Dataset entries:
------------------------------------

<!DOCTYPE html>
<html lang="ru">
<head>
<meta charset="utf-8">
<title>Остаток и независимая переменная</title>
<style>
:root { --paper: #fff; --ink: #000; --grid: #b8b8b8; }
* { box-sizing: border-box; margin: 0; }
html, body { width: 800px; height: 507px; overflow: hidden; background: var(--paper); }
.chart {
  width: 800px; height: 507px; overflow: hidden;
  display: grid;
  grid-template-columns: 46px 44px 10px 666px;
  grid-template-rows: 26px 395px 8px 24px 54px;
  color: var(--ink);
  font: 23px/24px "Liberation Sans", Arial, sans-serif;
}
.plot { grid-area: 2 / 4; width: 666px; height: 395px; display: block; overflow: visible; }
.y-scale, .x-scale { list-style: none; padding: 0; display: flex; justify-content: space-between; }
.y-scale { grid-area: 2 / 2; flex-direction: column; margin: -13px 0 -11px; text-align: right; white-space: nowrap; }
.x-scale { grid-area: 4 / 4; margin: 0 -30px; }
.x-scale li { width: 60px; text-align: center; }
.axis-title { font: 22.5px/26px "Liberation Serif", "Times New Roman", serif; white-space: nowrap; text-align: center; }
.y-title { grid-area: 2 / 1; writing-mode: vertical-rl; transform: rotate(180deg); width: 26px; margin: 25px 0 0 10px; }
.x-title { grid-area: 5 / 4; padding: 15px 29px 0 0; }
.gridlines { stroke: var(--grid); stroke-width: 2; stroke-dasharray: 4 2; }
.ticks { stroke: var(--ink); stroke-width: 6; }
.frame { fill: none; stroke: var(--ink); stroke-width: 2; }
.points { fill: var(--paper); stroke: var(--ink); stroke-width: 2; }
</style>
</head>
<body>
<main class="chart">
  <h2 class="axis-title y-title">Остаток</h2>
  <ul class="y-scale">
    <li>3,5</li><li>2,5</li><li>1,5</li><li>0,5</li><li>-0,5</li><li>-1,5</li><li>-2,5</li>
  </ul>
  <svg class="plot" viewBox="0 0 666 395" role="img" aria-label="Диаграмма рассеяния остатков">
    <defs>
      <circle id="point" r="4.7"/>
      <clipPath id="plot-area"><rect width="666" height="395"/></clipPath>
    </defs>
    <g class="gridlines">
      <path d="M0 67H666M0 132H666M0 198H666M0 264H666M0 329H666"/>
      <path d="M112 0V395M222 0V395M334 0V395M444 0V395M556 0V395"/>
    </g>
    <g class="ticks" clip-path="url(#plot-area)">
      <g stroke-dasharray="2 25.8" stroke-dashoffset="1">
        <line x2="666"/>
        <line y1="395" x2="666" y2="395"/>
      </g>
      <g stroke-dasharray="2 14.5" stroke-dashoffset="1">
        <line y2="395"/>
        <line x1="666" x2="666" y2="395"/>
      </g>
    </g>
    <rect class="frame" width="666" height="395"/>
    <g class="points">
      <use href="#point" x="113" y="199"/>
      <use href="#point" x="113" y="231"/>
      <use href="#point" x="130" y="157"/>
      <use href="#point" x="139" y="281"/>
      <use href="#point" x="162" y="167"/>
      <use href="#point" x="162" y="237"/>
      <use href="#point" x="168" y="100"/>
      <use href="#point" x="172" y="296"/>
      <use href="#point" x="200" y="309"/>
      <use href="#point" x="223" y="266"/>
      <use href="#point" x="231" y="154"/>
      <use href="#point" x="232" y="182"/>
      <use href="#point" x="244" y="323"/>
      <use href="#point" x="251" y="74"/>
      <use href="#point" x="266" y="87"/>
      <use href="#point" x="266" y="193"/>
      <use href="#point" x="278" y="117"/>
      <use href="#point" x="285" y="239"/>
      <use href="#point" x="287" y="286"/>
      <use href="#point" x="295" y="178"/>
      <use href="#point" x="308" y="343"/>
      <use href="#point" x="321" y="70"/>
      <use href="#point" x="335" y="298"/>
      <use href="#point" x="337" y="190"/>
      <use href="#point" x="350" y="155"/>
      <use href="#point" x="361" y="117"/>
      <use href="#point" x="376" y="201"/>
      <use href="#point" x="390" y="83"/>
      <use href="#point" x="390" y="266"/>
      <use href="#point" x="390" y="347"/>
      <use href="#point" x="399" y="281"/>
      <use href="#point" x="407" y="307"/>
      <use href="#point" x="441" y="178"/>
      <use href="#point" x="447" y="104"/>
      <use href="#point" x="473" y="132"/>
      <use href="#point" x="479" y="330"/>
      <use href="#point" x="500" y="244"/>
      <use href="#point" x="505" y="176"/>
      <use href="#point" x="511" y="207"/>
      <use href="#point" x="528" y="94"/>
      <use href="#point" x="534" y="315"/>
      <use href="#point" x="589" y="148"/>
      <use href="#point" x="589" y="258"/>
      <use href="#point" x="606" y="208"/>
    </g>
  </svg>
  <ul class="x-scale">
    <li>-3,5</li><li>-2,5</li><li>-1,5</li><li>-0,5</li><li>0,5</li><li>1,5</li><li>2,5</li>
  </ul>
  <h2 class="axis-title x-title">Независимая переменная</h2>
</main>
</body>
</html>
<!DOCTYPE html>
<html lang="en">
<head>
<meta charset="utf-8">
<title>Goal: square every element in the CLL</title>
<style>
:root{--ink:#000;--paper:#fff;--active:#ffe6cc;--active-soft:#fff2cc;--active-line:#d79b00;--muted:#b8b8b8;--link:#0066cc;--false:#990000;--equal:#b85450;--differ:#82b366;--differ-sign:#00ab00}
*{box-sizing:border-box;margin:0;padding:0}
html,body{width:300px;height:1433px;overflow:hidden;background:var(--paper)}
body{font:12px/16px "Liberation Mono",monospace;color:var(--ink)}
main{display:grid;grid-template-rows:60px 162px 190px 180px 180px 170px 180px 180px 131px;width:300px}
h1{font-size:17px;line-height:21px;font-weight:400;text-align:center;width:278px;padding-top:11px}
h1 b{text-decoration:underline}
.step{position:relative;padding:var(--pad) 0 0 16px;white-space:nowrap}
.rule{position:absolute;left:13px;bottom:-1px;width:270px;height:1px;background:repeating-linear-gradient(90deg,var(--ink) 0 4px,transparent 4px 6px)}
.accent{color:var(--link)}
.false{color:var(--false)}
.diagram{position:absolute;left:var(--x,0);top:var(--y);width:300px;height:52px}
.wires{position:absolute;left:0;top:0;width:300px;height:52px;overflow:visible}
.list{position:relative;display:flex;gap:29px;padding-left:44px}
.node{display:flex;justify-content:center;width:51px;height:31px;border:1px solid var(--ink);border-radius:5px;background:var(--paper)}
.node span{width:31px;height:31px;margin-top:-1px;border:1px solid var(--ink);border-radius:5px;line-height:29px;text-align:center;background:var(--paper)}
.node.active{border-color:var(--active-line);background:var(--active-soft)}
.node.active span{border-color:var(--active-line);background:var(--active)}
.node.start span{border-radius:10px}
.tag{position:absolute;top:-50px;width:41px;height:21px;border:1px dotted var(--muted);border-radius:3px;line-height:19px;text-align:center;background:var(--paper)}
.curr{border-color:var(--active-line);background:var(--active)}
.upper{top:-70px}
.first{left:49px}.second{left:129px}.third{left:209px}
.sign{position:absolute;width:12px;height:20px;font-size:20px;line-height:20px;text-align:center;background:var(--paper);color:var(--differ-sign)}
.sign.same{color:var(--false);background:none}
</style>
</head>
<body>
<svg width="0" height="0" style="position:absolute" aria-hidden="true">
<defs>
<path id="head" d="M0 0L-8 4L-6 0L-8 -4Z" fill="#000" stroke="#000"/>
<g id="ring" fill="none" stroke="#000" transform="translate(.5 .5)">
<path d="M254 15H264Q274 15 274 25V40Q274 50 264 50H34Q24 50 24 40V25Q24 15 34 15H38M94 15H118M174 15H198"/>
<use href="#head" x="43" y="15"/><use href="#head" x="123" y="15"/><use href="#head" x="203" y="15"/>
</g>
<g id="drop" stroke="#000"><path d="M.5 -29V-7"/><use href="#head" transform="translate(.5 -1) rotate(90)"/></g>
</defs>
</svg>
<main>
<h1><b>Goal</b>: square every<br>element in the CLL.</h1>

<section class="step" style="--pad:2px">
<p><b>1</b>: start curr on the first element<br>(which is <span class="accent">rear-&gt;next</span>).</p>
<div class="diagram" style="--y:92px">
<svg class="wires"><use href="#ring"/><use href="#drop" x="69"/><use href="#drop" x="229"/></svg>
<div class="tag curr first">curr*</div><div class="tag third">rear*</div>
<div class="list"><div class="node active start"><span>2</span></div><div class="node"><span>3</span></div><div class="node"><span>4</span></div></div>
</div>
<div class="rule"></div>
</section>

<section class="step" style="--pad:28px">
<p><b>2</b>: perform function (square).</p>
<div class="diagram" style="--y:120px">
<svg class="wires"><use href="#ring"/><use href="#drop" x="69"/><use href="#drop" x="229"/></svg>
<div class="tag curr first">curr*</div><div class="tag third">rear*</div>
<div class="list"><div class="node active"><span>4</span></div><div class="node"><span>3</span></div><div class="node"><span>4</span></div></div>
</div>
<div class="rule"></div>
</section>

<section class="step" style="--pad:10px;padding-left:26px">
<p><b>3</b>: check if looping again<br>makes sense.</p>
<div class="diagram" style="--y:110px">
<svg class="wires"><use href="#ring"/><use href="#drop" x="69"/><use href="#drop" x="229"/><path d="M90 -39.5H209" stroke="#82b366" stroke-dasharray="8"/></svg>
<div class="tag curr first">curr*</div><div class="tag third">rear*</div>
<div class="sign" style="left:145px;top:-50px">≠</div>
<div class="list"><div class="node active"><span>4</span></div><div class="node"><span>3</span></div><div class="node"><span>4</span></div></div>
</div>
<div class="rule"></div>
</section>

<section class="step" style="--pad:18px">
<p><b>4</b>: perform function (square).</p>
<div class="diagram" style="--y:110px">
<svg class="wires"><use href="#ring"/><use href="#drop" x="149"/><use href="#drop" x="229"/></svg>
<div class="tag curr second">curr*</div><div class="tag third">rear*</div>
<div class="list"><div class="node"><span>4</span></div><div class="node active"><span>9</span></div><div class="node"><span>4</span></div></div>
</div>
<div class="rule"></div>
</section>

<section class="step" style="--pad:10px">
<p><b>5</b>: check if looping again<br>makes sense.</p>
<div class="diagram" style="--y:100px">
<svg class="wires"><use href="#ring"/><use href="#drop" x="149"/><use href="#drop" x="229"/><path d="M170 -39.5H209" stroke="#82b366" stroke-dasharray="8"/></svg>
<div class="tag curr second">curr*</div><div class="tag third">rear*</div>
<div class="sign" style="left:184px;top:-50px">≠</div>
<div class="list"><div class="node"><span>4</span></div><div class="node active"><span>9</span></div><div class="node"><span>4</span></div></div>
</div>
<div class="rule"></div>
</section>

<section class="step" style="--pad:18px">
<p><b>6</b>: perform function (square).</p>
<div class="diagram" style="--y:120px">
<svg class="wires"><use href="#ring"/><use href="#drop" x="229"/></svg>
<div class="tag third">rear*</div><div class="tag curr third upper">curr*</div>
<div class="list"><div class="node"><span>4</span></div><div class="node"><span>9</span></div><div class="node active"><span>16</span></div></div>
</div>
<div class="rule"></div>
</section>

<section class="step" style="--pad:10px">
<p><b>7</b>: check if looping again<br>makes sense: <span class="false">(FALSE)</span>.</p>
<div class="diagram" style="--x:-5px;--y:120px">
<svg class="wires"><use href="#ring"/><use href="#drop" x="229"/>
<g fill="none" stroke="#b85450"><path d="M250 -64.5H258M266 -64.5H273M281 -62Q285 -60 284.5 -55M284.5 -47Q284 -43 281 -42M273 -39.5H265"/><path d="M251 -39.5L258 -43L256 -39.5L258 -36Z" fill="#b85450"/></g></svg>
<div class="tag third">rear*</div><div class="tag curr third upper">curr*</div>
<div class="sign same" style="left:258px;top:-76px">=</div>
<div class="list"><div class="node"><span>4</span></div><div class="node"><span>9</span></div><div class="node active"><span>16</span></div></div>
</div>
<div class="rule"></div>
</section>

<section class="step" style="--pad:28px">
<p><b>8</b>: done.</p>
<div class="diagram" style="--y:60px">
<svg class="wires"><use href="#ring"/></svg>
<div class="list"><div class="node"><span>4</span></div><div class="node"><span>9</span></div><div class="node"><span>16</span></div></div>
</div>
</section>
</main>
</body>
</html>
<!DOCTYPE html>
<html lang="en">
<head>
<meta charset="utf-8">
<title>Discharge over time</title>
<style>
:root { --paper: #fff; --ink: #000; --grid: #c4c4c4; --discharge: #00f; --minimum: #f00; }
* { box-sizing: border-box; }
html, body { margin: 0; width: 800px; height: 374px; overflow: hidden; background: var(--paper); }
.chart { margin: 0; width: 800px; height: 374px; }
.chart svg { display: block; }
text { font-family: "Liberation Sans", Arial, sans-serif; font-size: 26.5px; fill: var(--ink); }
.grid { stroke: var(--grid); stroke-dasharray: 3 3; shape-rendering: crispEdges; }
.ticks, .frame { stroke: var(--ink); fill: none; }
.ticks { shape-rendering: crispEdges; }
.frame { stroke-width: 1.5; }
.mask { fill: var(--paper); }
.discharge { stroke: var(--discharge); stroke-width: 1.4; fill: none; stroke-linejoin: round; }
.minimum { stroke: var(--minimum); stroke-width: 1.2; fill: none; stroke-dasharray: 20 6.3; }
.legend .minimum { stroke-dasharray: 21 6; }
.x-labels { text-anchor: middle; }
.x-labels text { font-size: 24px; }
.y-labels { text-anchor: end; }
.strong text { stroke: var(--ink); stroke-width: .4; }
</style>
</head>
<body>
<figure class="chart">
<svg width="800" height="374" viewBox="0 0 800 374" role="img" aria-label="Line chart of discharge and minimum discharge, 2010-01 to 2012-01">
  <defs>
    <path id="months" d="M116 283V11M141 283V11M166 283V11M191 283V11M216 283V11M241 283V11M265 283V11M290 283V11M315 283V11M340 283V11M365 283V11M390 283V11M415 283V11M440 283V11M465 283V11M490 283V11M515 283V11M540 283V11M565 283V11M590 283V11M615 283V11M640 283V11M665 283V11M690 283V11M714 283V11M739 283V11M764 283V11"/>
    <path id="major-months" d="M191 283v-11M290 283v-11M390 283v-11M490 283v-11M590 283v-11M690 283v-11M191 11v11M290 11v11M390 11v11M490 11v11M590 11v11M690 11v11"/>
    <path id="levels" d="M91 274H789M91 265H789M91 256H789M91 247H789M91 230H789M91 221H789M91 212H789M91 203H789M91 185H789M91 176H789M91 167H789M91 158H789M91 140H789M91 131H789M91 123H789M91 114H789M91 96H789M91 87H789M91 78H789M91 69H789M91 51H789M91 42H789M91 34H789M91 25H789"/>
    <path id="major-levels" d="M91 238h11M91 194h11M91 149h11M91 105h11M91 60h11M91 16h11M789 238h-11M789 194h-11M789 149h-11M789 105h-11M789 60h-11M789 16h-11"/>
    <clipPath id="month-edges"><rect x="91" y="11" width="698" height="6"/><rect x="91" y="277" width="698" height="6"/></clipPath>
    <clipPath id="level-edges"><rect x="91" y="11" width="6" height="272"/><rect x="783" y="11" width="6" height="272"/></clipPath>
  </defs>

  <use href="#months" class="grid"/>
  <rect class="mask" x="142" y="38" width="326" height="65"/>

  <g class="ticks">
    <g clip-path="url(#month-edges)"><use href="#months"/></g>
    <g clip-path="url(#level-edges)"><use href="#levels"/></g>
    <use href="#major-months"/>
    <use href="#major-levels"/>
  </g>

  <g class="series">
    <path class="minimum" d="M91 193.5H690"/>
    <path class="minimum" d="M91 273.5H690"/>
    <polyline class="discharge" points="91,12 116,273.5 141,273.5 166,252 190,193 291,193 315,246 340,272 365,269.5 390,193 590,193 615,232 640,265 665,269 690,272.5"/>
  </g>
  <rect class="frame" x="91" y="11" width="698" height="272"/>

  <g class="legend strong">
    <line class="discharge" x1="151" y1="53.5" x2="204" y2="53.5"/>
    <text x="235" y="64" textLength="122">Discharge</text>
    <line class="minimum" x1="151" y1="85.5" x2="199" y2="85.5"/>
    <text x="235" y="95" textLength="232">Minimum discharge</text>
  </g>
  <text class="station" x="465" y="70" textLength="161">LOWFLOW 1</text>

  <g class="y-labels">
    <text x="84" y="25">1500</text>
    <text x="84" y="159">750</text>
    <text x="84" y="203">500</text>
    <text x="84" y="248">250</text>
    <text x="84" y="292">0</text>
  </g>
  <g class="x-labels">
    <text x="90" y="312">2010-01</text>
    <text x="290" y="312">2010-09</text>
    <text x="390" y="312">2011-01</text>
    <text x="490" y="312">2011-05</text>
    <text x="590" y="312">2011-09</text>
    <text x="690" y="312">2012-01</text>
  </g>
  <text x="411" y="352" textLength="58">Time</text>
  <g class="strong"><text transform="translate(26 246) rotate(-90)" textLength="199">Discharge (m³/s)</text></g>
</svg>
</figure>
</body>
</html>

------------------------------------

Exercise details
Go through the entries above and pull out each line with "viewBox" in it.

The completed task
  <svg class="plot" viewBox="0 0 666 395" role="img" aria-label="Диаграмма рассеяния остатков">
<svg width="800" height="374" viewBox="0 0 800 374" role="img" aria-label="Line chart of discharge and minimum discharge, 2010-01 to 2012-01">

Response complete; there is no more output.